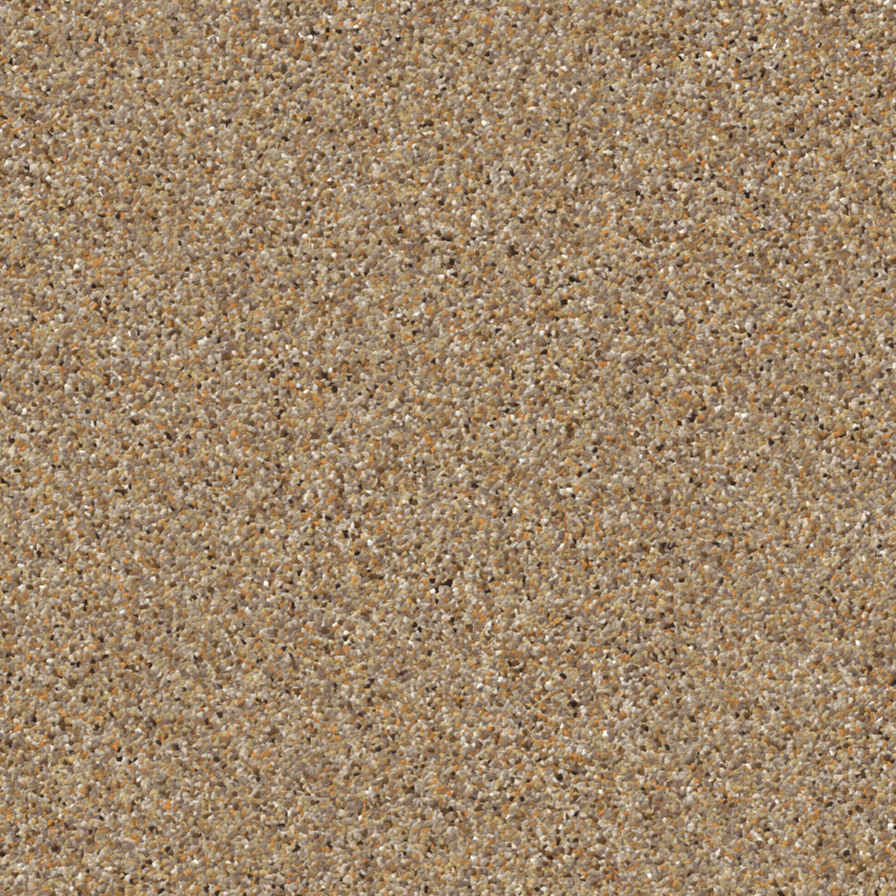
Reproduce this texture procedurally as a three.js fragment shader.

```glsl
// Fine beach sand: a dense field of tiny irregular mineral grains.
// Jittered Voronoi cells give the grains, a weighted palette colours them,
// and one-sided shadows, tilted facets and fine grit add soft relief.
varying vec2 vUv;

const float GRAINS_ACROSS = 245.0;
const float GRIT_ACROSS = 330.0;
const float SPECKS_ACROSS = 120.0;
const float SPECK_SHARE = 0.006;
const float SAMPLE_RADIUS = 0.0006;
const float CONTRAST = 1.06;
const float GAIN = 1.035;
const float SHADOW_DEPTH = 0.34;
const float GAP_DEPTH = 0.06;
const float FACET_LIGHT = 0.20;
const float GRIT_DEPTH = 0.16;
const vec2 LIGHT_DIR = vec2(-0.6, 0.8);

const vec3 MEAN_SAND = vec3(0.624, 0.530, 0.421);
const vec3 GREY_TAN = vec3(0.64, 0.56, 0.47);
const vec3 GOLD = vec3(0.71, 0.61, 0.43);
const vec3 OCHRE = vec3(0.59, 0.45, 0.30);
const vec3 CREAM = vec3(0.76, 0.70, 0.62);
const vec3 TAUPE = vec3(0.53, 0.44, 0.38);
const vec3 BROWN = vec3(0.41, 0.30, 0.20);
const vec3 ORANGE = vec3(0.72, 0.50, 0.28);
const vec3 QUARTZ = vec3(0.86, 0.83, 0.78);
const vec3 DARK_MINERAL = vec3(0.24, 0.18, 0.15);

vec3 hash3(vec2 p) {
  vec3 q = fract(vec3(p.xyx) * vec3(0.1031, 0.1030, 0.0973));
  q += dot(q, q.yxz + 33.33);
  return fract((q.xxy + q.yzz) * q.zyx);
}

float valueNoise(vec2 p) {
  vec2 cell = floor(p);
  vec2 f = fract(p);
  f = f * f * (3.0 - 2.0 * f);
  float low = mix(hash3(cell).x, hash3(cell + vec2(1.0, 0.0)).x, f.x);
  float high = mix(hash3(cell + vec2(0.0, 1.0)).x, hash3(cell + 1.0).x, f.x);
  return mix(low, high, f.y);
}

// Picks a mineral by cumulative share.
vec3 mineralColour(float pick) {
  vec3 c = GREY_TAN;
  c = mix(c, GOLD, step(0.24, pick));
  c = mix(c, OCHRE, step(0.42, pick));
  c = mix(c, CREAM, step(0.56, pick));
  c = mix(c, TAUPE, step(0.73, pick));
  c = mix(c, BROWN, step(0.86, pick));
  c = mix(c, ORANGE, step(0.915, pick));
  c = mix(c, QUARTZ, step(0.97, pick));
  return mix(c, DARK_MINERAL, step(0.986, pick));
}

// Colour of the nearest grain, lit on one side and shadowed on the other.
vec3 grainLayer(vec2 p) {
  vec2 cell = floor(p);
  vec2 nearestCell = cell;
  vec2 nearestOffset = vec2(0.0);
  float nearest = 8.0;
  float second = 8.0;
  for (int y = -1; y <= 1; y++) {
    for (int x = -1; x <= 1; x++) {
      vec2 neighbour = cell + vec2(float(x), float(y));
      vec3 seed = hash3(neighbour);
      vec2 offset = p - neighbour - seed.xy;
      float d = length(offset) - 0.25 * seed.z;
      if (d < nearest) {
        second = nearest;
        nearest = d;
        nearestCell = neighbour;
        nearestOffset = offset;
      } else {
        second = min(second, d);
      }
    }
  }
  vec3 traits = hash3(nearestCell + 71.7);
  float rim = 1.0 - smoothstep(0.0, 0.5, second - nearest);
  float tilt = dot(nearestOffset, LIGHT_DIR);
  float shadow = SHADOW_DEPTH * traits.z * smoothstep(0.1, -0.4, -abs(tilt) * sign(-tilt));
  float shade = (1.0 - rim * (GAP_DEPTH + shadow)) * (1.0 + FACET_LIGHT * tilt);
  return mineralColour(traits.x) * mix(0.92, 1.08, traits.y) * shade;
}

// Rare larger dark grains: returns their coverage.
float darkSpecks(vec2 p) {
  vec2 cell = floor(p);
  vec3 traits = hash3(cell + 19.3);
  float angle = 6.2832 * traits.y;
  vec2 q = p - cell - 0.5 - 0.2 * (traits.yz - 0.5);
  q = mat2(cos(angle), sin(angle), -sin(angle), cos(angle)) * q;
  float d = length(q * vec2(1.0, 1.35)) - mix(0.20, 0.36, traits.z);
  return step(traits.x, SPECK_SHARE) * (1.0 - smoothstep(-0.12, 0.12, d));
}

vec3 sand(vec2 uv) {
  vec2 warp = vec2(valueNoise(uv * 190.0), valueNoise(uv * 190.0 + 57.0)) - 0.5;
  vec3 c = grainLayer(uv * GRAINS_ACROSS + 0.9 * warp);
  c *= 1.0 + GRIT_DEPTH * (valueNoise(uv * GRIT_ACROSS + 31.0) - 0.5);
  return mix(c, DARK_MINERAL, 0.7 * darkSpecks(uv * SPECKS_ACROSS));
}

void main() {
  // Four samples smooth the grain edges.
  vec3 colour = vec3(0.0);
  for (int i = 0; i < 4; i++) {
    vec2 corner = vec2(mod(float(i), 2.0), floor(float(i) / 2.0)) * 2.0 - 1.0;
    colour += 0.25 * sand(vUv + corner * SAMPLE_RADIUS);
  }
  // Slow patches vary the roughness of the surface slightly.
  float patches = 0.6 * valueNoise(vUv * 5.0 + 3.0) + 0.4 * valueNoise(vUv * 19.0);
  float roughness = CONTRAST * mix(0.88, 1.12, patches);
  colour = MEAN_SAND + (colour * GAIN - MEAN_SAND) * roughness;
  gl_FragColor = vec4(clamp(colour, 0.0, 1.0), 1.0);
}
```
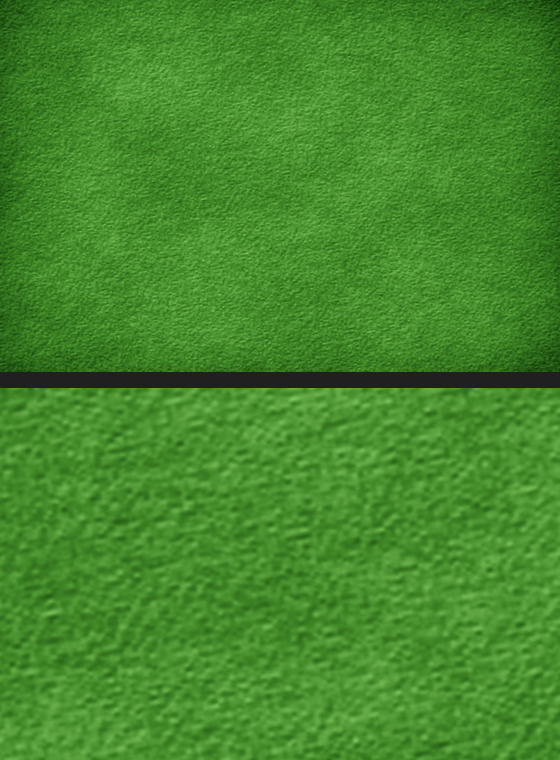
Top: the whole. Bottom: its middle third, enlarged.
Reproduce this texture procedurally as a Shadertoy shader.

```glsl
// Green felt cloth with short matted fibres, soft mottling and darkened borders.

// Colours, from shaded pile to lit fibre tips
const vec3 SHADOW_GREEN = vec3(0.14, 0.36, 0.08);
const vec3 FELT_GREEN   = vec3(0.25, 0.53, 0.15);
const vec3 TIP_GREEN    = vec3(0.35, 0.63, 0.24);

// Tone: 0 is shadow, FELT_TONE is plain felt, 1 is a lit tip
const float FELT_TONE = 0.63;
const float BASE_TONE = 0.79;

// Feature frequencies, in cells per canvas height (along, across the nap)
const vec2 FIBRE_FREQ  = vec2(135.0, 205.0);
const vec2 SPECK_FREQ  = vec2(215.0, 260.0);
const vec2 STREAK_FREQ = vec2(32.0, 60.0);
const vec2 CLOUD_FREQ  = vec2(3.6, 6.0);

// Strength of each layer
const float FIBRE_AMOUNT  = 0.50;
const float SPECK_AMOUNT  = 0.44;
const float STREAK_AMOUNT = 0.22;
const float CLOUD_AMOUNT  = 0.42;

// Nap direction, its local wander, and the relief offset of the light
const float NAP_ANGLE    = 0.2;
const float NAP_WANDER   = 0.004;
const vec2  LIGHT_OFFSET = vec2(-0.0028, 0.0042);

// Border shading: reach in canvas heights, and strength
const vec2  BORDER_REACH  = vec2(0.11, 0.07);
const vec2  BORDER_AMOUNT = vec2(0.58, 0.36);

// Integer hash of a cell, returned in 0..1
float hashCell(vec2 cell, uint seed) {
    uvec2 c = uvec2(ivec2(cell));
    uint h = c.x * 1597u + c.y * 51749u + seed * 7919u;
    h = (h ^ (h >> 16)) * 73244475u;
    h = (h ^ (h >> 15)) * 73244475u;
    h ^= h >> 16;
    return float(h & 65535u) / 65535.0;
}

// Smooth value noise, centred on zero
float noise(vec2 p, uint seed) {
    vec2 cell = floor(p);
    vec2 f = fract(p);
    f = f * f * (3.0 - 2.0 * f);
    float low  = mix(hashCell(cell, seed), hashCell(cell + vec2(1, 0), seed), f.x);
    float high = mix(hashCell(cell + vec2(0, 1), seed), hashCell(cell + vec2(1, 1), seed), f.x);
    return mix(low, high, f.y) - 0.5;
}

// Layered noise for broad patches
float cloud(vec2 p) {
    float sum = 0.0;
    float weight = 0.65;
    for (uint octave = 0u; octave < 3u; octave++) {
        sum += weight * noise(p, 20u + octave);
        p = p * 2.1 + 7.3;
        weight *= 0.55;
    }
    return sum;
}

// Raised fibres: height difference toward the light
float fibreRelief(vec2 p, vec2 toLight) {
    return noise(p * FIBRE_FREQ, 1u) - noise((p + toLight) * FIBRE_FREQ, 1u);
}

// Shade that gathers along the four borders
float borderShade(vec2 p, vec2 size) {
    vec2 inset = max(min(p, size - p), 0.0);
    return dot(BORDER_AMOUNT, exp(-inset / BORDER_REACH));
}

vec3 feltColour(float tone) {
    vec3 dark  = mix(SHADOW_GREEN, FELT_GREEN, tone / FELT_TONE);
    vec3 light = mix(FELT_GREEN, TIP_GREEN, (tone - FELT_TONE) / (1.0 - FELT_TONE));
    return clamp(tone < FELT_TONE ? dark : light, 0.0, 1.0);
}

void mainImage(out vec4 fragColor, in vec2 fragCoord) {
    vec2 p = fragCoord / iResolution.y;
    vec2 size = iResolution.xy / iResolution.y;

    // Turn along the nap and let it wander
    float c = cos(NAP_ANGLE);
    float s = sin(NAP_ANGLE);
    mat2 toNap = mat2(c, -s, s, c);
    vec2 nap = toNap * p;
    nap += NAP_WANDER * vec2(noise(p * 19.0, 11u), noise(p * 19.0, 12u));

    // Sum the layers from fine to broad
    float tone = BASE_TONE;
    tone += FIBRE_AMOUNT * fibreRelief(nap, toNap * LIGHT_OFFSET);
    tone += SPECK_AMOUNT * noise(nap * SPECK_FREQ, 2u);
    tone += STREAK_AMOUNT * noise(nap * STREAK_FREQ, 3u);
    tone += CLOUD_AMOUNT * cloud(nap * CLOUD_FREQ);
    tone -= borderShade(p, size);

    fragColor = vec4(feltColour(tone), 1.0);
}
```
━━━
- Problem description -
Would you return all lines from the preceding listing that contain the word "CONTRAST"?

- Written solution -
const float CONTRAST = 1.06;
  float roughness = CONTRAST * mix(0.88, 1.12, patches);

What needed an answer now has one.